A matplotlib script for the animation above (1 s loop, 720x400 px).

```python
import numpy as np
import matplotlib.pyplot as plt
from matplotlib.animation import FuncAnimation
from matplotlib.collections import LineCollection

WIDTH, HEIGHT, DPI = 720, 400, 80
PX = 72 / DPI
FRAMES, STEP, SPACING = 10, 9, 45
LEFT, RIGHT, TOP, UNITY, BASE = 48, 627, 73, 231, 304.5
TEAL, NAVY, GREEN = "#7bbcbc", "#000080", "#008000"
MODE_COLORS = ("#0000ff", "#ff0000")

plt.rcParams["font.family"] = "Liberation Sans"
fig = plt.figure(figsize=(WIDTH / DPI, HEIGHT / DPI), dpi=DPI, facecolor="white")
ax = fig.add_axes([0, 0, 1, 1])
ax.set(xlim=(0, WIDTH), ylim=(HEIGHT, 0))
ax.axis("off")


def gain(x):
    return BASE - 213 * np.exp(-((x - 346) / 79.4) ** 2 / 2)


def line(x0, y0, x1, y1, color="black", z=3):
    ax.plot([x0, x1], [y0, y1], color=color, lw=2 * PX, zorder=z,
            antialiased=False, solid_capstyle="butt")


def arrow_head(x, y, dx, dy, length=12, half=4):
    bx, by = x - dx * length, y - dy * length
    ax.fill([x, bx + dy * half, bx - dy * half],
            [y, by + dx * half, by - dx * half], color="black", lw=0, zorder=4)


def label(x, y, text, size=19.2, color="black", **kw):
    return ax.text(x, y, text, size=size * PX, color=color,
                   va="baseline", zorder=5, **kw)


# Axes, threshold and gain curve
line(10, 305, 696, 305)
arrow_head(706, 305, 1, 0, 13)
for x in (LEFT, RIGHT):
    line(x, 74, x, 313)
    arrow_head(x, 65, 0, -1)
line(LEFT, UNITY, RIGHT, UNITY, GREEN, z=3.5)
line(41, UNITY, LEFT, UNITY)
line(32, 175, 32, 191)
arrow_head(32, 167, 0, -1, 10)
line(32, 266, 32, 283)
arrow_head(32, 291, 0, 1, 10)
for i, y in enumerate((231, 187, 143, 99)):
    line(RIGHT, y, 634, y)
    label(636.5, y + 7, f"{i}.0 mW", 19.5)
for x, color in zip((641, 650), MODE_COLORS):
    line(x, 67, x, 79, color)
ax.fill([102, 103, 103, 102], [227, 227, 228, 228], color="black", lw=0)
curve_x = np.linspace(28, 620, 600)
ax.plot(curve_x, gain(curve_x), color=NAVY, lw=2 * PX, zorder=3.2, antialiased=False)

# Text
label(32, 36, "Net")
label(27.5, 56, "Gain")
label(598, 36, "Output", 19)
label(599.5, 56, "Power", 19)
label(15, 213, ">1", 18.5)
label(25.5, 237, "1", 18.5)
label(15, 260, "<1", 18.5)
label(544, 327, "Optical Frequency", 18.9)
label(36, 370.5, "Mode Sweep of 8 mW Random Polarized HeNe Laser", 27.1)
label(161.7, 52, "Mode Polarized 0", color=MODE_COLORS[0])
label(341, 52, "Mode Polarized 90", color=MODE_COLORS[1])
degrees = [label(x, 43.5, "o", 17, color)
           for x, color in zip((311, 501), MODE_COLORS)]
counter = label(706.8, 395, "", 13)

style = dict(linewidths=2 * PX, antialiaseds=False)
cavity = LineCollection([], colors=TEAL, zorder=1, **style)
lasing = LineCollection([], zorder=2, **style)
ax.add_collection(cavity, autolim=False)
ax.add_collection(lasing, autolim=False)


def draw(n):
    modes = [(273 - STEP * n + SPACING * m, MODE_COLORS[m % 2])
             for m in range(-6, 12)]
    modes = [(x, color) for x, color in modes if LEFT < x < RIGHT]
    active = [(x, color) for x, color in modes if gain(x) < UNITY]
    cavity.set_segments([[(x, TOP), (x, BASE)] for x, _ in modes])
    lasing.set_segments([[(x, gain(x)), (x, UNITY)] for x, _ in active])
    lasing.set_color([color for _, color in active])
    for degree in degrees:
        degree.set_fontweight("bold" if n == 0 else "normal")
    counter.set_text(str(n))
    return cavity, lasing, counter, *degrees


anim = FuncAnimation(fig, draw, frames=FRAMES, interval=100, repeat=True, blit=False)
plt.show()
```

· · · · ·

Problem to solve:
Every line containing the string "counter" should be pulled from the listing and copied.

Solution for this task:
counter = label(706.8, 395, "", 13)
    counter.set_text(str(n))
    return cavity, lasing, counter, *degrees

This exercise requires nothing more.